After a few minutes the conversation took a weird turn, so I accidentally turned around to add my own two cents. Accidentally on purpose. This butting in with my own two cents is becoming more common in my 40’s.
The stranger began to tell the daughter that all that was required to be considered a Christian was belief in goodness, love, and a supreme power. When the daughter expressed that she had converted to Buddhism, the stranger shrugged that off as if it didn’t matter. It sounded to me like, “Yah, you are kind of flunking Christianity because you don’t believe in Jesus, but you’ve got over 50% so you can be included.”
I was strangely offended.
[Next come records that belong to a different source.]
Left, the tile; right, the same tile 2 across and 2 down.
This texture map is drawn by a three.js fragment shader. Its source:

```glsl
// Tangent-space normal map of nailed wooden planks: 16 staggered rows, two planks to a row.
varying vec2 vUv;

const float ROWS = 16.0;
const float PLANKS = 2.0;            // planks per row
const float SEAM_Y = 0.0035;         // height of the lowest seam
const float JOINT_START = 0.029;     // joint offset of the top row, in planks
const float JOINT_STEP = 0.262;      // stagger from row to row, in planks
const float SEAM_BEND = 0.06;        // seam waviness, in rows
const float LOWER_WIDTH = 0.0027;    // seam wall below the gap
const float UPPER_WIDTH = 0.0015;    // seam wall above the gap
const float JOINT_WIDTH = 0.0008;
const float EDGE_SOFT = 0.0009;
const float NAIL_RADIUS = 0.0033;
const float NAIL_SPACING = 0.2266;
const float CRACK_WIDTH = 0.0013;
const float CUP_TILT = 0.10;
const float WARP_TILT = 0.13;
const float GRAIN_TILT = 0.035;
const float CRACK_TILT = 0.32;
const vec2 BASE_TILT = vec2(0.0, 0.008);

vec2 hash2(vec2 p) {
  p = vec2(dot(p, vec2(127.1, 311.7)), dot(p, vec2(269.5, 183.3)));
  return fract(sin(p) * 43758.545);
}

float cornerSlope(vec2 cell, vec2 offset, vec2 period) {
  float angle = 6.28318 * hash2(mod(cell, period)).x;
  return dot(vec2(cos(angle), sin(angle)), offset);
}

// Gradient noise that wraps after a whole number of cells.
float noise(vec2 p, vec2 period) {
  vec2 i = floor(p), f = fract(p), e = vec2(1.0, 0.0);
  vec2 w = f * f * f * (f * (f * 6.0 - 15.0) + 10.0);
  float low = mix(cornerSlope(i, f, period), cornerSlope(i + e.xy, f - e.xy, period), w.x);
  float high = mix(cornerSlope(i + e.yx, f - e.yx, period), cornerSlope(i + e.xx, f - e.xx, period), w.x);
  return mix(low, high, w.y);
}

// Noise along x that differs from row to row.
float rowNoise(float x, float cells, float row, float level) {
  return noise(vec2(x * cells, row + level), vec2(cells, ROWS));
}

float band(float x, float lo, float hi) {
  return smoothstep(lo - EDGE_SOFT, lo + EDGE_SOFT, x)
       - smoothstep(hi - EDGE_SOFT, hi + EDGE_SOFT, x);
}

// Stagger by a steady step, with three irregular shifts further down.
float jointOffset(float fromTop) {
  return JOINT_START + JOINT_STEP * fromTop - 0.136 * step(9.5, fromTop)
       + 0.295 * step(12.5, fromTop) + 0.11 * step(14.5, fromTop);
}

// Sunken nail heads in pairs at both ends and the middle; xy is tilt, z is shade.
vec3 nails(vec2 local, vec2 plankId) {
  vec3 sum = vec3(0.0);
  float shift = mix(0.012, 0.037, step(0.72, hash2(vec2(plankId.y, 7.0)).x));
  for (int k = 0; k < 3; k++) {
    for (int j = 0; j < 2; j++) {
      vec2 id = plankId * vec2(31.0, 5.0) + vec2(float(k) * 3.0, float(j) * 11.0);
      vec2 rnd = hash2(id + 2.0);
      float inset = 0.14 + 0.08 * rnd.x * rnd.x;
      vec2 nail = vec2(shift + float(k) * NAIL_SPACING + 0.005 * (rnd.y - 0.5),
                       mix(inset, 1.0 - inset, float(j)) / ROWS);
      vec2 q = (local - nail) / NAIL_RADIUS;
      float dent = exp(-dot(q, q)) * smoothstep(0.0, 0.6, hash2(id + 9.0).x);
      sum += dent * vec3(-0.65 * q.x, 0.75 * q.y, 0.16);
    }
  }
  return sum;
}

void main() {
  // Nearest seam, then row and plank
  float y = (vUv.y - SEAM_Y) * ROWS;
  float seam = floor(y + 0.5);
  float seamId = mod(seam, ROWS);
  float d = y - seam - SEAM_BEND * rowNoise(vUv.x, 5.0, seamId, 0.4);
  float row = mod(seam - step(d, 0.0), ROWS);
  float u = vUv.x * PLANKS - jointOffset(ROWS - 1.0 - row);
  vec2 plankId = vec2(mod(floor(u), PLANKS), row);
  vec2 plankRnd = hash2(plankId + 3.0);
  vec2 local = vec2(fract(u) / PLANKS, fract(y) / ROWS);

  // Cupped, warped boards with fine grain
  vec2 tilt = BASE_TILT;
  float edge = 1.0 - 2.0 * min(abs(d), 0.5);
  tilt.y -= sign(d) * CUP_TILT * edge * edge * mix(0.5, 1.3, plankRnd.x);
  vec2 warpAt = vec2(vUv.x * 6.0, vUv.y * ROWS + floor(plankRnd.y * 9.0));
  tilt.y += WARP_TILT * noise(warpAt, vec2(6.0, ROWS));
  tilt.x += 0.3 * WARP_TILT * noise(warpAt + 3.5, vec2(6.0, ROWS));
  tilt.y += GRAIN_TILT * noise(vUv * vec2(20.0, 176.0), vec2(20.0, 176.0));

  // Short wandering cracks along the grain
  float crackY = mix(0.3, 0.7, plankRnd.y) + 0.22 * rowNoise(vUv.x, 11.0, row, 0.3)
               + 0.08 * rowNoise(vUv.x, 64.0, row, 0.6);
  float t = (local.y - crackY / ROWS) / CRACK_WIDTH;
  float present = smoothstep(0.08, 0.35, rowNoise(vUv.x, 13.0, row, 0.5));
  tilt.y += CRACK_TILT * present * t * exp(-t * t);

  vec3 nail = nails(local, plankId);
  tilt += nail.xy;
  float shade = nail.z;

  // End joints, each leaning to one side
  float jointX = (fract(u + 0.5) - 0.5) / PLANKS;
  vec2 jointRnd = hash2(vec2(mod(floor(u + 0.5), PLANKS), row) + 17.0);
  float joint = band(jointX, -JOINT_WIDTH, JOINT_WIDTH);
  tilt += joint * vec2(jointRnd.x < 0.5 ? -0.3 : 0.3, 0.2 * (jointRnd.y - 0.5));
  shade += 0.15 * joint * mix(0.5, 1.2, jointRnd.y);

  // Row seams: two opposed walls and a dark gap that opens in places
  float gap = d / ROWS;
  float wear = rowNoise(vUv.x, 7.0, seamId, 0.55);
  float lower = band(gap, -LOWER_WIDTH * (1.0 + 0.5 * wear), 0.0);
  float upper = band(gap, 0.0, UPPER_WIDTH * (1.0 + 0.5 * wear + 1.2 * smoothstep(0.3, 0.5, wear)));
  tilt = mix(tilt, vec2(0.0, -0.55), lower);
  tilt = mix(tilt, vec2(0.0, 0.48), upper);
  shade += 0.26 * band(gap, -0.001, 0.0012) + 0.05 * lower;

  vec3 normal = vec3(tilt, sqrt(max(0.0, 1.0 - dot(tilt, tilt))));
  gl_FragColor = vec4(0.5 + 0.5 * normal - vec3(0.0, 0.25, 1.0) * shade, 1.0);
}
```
As far as I know, Buddhists don’t want to be called “D+ Christians.” They want to be called Buddhists.
And so I jumped in. “Buddhists do not believe in Jesus as the Savior of the world, right (quick nod to my new Buddhist friend) so this woman is not a Christian. She is a Buddhist. Her world view is completely different and she would apply her faith in ways that look vastly different from mine. She has different beliefs about how the world was created, why we are here, and what will happen to her after death.”
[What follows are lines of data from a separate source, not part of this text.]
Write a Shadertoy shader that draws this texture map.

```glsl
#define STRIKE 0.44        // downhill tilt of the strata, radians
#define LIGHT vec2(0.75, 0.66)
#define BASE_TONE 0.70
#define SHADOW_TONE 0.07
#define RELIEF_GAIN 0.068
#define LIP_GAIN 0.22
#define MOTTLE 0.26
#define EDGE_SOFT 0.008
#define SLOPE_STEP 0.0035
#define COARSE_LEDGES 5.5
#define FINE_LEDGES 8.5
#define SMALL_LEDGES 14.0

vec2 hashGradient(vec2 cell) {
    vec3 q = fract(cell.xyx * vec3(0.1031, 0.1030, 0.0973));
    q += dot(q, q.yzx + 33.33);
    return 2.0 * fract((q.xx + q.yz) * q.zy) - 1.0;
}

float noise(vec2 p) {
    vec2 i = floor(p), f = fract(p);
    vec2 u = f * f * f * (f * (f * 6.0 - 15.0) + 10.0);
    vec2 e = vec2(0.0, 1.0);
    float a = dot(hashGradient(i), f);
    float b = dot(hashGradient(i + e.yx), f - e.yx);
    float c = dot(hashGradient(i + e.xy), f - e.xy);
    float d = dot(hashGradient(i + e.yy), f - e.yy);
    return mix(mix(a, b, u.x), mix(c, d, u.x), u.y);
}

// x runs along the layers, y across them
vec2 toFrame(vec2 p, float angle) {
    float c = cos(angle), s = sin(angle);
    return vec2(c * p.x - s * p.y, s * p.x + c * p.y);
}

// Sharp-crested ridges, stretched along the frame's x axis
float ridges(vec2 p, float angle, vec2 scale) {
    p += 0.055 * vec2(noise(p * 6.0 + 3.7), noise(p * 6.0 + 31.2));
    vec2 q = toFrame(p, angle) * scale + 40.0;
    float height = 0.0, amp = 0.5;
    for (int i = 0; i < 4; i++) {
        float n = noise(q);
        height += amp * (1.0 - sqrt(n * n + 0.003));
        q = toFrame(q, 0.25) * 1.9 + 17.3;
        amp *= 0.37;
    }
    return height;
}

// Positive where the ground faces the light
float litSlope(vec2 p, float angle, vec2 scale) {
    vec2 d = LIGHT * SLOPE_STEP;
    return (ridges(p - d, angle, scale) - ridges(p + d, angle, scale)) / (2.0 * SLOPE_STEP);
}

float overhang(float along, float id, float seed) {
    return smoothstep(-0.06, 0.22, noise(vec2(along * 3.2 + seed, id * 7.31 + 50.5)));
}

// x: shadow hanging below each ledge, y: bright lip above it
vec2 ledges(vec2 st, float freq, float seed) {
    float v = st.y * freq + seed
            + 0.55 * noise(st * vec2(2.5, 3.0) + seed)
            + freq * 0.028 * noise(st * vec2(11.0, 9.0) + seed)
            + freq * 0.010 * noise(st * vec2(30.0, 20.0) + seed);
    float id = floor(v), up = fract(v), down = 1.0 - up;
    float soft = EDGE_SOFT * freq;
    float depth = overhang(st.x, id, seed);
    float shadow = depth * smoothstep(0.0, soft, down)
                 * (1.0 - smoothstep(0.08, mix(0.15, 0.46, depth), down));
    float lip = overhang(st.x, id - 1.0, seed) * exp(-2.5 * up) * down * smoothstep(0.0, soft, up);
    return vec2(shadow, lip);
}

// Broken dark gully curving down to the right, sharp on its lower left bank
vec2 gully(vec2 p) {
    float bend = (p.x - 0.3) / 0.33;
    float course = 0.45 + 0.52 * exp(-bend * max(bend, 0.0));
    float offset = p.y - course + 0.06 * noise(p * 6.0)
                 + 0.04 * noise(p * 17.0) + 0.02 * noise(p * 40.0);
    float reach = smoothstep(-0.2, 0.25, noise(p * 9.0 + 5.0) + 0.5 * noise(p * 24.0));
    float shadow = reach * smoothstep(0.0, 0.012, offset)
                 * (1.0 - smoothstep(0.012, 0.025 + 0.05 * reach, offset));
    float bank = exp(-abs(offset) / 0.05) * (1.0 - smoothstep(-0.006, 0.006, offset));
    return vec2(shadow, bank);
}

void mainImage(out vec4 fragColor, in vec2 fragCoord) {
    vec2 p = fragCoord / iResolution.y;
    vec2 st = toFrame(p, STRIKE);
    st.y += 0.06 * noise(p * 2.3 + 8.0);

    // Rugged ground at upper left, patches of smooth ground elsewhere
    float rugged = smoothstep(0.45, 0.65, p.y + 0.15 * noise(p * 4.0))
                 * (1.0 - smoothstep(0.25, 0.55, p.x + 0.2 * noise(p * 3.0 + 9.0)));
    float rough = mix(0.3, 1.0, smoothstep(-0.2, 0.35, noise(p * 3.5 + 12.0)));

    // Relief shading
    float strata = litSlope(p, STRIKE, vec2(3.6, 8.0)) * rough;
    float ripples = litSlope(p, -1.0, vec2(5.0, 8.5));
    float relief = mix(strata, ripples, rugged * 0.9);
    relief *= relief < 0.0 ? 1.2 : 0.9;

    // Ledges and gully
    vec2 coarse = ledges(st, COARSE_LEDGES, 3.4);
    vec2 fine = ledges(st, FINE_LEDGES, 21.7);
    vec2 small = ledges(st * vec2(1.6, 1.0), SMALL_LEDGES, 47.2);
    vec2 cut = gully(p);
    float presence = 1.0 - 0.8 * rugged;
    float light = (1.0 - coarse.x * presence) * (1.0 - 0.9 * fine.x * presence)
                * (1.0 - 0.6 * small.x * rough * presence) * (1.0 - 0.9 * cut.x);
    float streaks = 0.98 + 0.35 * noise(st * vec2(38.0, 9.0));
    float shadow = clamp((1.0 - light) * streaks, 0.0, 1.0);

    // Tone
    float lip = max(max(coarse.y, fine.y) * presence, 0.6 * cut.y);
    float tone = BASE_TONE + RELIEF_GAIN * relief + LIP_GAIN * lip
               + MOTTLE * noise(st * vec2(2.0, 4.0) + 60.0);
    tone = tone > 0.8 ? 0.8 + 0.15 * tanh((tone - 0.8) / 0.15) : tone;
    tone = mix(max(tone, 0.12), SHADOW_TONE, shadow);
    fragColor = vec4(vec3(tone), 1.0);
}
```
And here’s were we usually think everything is going to explode. But it didn’t. The Buddhist woman thanked me profusely and looked relieved. Then the Buddhist lady and I explained together to the stranger that Jesus is the central figure to the Christian faith and without Him, you don’t have Christianity.
Then the Buddhist lady and I explained to the stranger that we do have many things in common, but they belong to the shared humanity category, not the shared religion category. We both love, desire peace, hurt when we are wounded, are offended by injustice, saddened by death. Our religions explain these phenomenons differently, but we feel them similarly.
And so that’s when my new Buddhist friend helped me share Christ with a Christian stranger.
Before we parted, she thanked me for knowing that she doesn’t believe in Jesus and for helping her clarify that – to the stranger, and within herself. I felt grateful to have helped her know that she doesn’t know Him…not yet anyway.
He’s too good to leave out of the story, don’t you think?